Tasers are a brand of electroshock weapons used by more than 16,000 law enforcement agencies in over 100 countries. The weapon uses electrical currents to disrupt muscle control from a distance, subduing the person without the need for a physical confrontation.
Tasers fire barbs that attach to clothes and skin, sending an electric shock through the body which can cause irregular heartbeat and cardiac arrest, a condition in which the heart cannot properly contract according to the study. It is the first scientific, peer-reviewed study to find evidence that Tasers can cause cardiac arrest.
Tasers can cause heart rates to speed up to deadly levels, according to ABC News. Pigs that were zapped with a Taser saw their heartbeats jump to a dangerous 130 beats per minute, almost double the normal rate of 70 beats per minute.
It is absolutely unequivocal based on my understanding of how electricity works on the heart, based on good animal data and based on numerous clinical situations that the Taser unquestionably can produce sudden cardiac arrest and death, Dr. Zipes, author of the study published on Monday in the journal Circulation and cardiologist at Indiana University, told WCPO, Cincinnati's ABC affiliate.
Tasers have been linked to three deaths so far in 2012. In March, 37-year-old James Clifton Barnes was arrested in Florida for an undisclosed reason and was struggling with police while in handcuffs when an officer used a Taser on him. He stopped breathing and was taken to a hospital, where he died a few days later.
Also in March, Roberto Laudisio Curti, a 21-year-old student suspected of stealing from a convenience store, died in Australia after police used a Taser to stop him from running away.
Despite the numerous deaths, the U.S. Justice Department maintains the device is safe and effective, since 99.7 percent of incidences where a Taser is used result in either no injuries at all, or minor injuries such as scrapes or bruises.
In the cases where people who were shot with a Taser died, it was often due to improper use of the device, the Justice Department said in a report.
A review of deaths following [Taser] exposure found that many are associated with continuous or repeated shocks, the report says. There may be circumstances in which repeated or continuous exposure is required, but law enforcement officers should be aware that the associated risks are unknown. Therefore, caution is urged in using multiple activations.
The deaths could also be due to underlying health conditions, the report said. Dr. Corey Slovis, professor and chairman of emergency medicine at Vanderbilt University, told ABC News that many police officers do not anticipate that suspects may have an underlying condition, which can be dangerous,
I think that Tasers in normal subjects are safe.
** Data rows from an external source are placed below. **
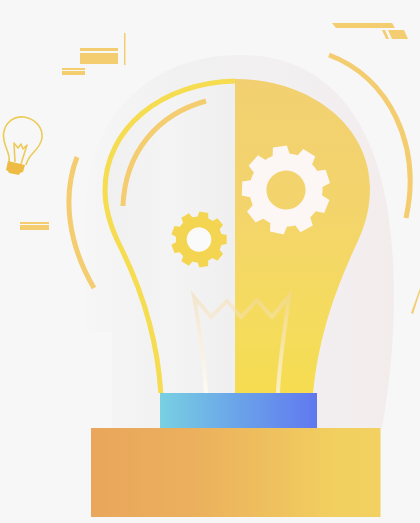
<!DOCTYPE html>
<html lang="en">
<head>
<meta charset="utf-8">
<title>Light bulb with gears</title>
<style>
:root {
  --paper: #f7f7f7;
  --sand: #f3cd70;
  --gold: #f4d551;
  --lemon: #f5dc50;
  --white-gear: #fcf6f4;
}
html, body { margin: 0; background: var(--paper); overflow: hidden; }
svg { display: block; width: 420px; height: 523px; }
.paper { fill: var(--paper); }
.dash { fill: var(--sand); }
.arc { fill: none; stroke: var(--sand); stroke-width: 5; }
.outline { fill: none; stroke: var(--lemon); stroke-width: 5; }
.mini { fill: none; stroke: #edcb58; stroke-width: 1.6; stroke-linejoin: round; }
.gear-ring { fill: none; }
</style>
</head>
<body>
<svg viewBox="0 0 420 523" role="img" aria-label="Light bulb with two gears on a pedestal">
  <defs>
    <linearGradient id="halo-tone">
      <stop offset="0" stop-color="#f6f6f6"/>
      <stop offset=".3" stop-color="#f1f1f2"/>
      <stop offset=".7" stop-color="#f2eff0"/>
      <stop offset="1" stop-color="#f3eced"/>
    </linearGradient>
    <linearGradient id="glass-left">
      <stop offset="0" stop-color="#f0f0f1"/>
      <stop offset=".5" stop-color="#f4f4f4"/>
      <stop offset="1" stop-color="#f0eff0"/>
    </linearGradient>
    <linearGradient id="glass-right" x1="0" y1="0" x2="0" y2="1">
      <stop offset="0" stop-color="#f2d071"/>
      <stop offset=".4" stop-color="#f3d46c"/>
      <stop offset=".8" stop-color="#f5dc5c"/>
      <stop offset="1" stop-color="#f5dc50"/>
    </linearGradient>
    <linearGradient id="collar-tone">
      <stop offset="0" stop-color="#78d0e2"/>
      <stop offset=".5" stop-color="#6aa3e9"/>
      <stop offset="1" stop-color="#6078ef"/>
    </linearGradient>
    <linearGradient id="pedestal-tone">
      <stop offset="0" stop-color="#e9a65c"/>
      <stop offset=".35" stop-color="#ebb05d"/>
      <stop offset=".65" stop-color="#efc25e"/>
      <stop offset=".85" stop-color="#f2d05f"/>
      <stop offset="1" stop-color="#f2d061"/>
    </linearGradient>
    <linearGradient id="filament-left" gradientUnits="userSpaceOnUse" x1="0" y1="296" x2="0" y2="393">
      <stop offset="0" stop-color="#f3e6cf"/>
      <stop offset="1" stop-color="#fcfaf4"/>
    </linearGradient>
    <linearGradient id="filament-right" gradientUnits="userSpaceOnUse" x1="0" y1="296" x2="0" y2="393">
      <stop offset="0" stop-color="#f3d980"/>
      <stop offset="1" stop-color="#fbf0c4"/>
    </linearGradient>
    <clipPath id="left-half"><rect x="100" y="60" width="135" height="333"/></clipPath>
    <clipPath id="right-half"><rect x="235" y="60" width="140" height="333"/></clipPath>
    <path id="tooth" d="M-9 -33L-7 -44H7L9 -33Z"/>
    <g id="gear">
      <circle class="gear-ring" r="28" stroke="currentColor" stroke-width="17"/>
      <g fill="currentColor">
        <use href="#tooth"/>
        <use href="#tooth" transform="rotate(40)"/>
        <use href="#tooth" transform="rotate(80)"/>
        <use href="#tooth" transform="rotate(120)"/>
        <use href="#tooth" transform="rotate(160)"/>
        <use href="#tooth" transform="rotate(200)"/>
        <use href="#tooth" transform="rotate(240)"/>
        <use href="#tooth" transform="rotate(280)"/>
        <use href="#tooth" transform="rotate(320)"/>
      </g>
    </g>
    <path id="filament" d="M206 393C204 360 199 325 194 297L211 317L227 301L241 317L257 300L272 317L289 296C285 330 279 362 278 393" fill="none" stroke-width="4"/>
  </defs>

  <rect class="paper" width="420" height="523"/>

  <path id="halo" fill="url(#halo-tone)" d="M112 428V332H86C87 280 82 230 87 190C94 115 150 55 240 55C330 55 372 123 386 200C398 268 396 350 382 428Z"/>

  <g id="stray-dashes" class="dash">
    <rect x="80" y="48" width="38" height="3"/>
    <rect x="80" y="53" width="38" height="11"/>
    <rect x="124" y="33" width="1.5" height="32"/>
    <rect x="62" y="68" width="23" height="2"/>
    <rect x="62" y="71" width="23" height="4"/>
    <rect x="20" y="222" width="29" height="2"/>
    <rect x="20" y="225" width="29" height="5"/>
    <path d="M332 23H392L395 28H336Z"/>
    <path d="M382 30H385L389 39H386Z"/>
    <path d="M388 30H404L408 39H392Z"/>
    <path d="M420 288V292L413 314L411 313Z"/>
  </g>

  <g id="motion-arcs" class="arc">
    <path d="M77 157C62 196 68 244 94 288"/>
    <path d="M329 55C389 77 422 145 406 218"/>
  </g>

  <g id="mini-bulb">
    <path class="mini" d="M9 162C11 153 3 147 3.500 134C5 122 14 116 24 117C36 119 43 128 42 138C40 151 29 152 26 165"/>
    <path class="mini" d="M15 162L14 143L18 148L21 144L23 149L27 145L21 164"/>
    <path fill="#eebc45" d="M8 161L25 165L23 172L20 173L19 175L9 173L8 171L6 170Z"/>
  </g>

  <g id="bulb">
    <g clip-path="url(#left-half)">
      <path fill="url(#glass-left)" d="M235 81C160 81 105 130 105 190C105 211 111 228 120 246C143 292 158 342 162 393H235Z"/>
      <path class="outline" d="M240 81C160 81 105 130 105 190C105 211 111 228 120 246C143 292 158 342 161 396"/>
      <path class="arc" d="M206 101C158 114 125 152 123 206"/>
    </g>
    <path fill="url(#glass-right)" d="M235 79C313 79 370 128 370 188C370 209 365 226 357 243C333 294 318 341 313 393H235Z"/>
    <use href="#filament" stroke="url(#filament-left)" clip-path="url(#left-half)"/>
    <use href="#filament" stroke="url(#filament-right)" clip-path="url(#right-half)"/>
  </g>

  <g id="gears">
    <use href="#gear" transform="translate(286 190) rotate(-8)" color="var(--white-gear)"/>
    <circle cx="199" cy="239.500" r="13" fill="#fbfafa"/>
    <use href="#gear" transform="translate(199 239.500) rotate(10) scale(.63)" color="var(--gold)"/>
  </g>

  <rect id="collar" x="160" y="393" width="157" height="36" fill="url(#collar-tone)"/>
  <rect id="pedestal" x="91" y="428" width="289.500" height="89" fill="url(#pedestal-tone)"/>
</svg>
</body>
</html>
I am concerned that emerging evidence may show that they may change the underlying heart rhythm of individuals who do not have a normal conduction system -- such as those using cocaine, those who are dehydrated, agitated, hypoxic or those taking anti-psychotics.
Previous studies have also shown Tasers to be safe, with little chance of injury.
Research with police officers shows only minor injuries, such as those related to muscle contractions, no electrical injuries and one vertebral injury, Dr. Gary Vilke, professor of clinical medicine at the University of California at San Diego, told ABC News.
Steve Tuttle, a spokesman for Taser, told the New York Times that Tasers are safer than firearms and accused Zipes, who has served as an expert witness in lawsuits against Taser, of having a grudge against the device.
Clearly, Dr. Zipes has a strong financial bias based on his career as an expert witness, which might help explain why he disagrees with the findings of independent medical examiners with no pecuniary interest in these cases as well as the U.S. Department of Justice, he said.
However, while studies may show that Tasers are safe, some researchers are worried that the device can be dangerous in people with underlying conditions, which may not be taken into account by police.
Zipes said he isn't condemning Tasers, but simply asking police officers to use restraint. Dr. Robert J. Myerburg, a professor of medicine at the University of Miami, echoed Zipes, telling the New York Times that Tasers should be used judiciously.
I'd rather see Tasers out there than bullets flying around, he said. But if you have a choice, if the circumstances allow you to avoid either, then physical restraint should be considered.